Project description:Background:Sea vegetables are rich sources of nutrients as well as bioactive components that are linked to metabolic health improvement. Algal polysaccharides improve satiety and modulate gut microbiota while proteins, peptides, and phenolic fractions exert anti-inflammatory, antioxidant, and antidiabetic effects. Objective:We tested the hypothesis that dietary supplementation with either Pacific dulse (Palmaria mollis, red algae) or wakame (Undaria pinnatifida, brown algae) could remediate metabolic complications in high-fat diet-induced obesity. Methods:Individually caged C57BL/6J mice (n = 8) were fed ad libitum with either a low-fat diet (LFD), 10% kcal fat; high-fat diet (HFD), 60% kcal fat; HFD + 5% (wt:wt) dulse (HFD + D); or HFD + 5% (wt:wt) wakame (HFD + W) for 8 weeks. Food intake and weight gain were monitored weekly. Glucose tolerance, hepatic lipids, fecal lipids, and plasma markers were evaluated, and the gut microbiome composition was assessed. Results:Despite the tendency of higher food and caloric intake than the HFD (P = 0.04) group, the HFD + D group mice did not exhibit higher body weight, indicating lower food and caloric efficiency (P < 0.001). Sea vegetable supplementation reduced plasma monocyte chemotactic protein (MCP-1) (P < 0.001) and increased fecal lipid excretion (P < 0.001). Gut microbiome analysis showed that the HFD + D group had higher alpha-diversity than the HFD or LFD group, whereas beta-diversity analyses indicated that sea vegetable-supplemented HFD-fed mice (HFD + D and HFD + W groups) developed microbiome compositions more similar to those of the LFD-fed mice than those of the HFD-fed mice. Conclusion:Sea vegetable supplementation showed protective effects against obesity-associated metabolic complications in C57BL/6J male mice by increasing lipid excretion, reducing systemic inflammatory marker, and mitigating gut microbiome alteration.
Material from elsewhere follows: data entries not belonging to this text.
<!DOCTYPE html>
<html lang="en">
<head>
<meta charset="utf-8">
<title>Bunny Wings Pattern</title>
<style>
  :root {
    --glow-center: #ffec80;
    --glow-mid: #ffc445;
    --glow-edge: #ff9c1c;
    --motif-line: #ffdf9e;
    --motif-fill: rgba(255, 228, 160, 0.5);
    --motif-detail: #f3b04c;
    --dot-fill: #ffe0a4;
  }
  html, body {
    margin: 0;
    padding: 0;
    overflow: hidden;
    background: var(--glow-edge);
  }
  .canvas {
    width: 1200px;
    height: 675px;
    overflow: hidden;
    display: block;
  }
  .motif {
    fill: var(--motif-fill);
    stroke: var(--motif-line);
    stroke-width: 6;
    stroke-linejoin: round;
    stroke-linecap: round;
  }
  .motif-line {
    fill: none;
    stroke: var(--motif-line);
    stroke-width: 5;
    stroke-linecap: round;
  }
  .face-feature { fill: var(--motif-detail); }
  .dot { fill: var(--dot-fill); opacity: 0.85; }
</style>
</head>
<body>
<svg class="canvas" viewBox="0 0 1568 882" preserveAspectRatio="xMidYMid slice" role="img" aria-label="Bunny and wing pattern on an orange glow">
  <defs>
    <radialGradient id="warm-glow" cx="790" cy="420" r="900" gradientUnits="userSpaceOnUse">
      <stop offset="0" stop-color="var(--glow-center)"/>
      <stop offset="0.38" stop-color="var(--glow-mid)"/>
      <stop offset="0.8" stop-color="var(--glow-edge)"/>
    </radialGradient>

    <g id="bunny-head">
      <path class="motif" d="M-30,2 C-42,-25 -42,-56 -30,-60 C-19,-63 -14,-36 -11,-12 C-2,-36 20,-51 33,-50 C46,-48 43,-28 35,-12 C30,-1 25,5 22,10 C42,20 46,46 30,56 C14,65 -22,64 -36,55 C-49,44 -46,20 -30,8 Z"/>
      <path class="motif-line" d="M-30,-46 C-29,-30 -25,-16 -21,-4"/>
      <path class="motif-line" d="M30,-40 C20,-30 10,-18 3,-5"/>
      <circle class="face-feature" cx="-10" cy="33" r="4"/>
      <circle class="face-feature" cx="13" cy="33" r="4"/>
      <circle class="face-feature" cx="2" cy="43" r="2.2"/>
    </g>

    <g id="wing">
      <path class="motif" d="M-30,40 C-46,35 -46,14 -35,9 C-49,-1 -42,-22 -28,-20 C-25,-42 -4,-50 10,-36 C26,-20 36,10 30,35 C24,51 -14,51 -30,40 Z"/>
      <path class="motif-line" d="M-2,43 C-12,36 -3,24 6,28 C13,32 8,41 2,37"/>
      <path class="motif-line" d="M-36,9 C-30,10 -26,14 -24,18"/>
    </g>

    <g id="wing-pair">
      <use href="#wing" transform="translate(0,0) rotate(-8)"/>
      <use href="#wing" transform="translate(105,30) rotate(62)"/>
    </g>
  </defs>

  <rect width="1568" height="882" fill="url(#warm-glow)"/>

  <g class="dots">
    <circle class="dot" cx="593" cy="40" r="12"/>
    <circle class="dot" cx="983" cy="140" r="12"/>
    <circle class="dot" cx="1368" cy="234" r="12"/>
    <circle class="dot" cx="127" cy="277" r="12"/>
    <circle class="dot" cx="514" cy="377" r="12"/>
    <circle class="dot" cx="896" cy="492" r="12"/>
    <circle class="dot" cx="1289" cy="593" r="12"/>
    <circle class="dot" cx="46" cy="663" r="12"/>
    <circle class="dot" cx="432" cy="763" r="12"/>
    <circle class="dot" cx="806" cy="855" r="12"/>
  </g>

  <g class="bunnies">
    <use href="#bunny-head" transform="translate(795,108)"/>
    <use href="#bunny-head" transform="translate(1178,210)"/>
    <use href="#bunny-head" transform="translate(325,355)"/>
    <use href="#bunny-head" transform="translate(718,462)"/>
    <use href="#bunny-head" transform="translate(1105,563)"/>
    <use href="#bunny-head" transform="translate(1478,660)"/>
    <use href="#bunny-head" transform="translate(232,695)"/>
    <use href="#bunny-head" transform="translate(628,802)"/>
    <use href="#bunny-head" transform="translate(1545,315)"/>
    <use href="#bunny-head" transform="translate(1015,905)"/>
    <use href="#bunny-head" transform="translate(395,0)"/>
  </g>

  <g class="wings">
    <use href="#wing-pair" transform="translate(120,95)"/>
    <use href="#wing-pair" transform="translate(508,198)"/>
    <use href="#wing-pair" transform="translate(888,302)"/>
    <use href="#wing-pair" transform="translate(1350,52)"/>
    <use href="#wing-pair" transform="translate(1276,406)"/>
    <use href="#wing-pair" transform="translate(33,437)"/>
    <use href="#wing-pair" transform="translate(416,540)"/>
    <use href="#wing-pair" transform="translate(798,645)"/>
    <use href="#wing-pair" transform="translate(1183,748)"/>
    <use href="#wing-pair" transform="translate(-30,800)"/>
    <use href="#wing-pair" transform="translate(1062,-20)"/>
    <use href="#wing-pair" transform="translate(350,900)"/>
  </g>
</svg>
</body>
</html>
While the obese phenotype development was not prevented, metabolic issues related to lipid absorption, inflammation, and gut microbial balance were improved, showing therapeutic promise and warranting eventual mechanistic elucidations.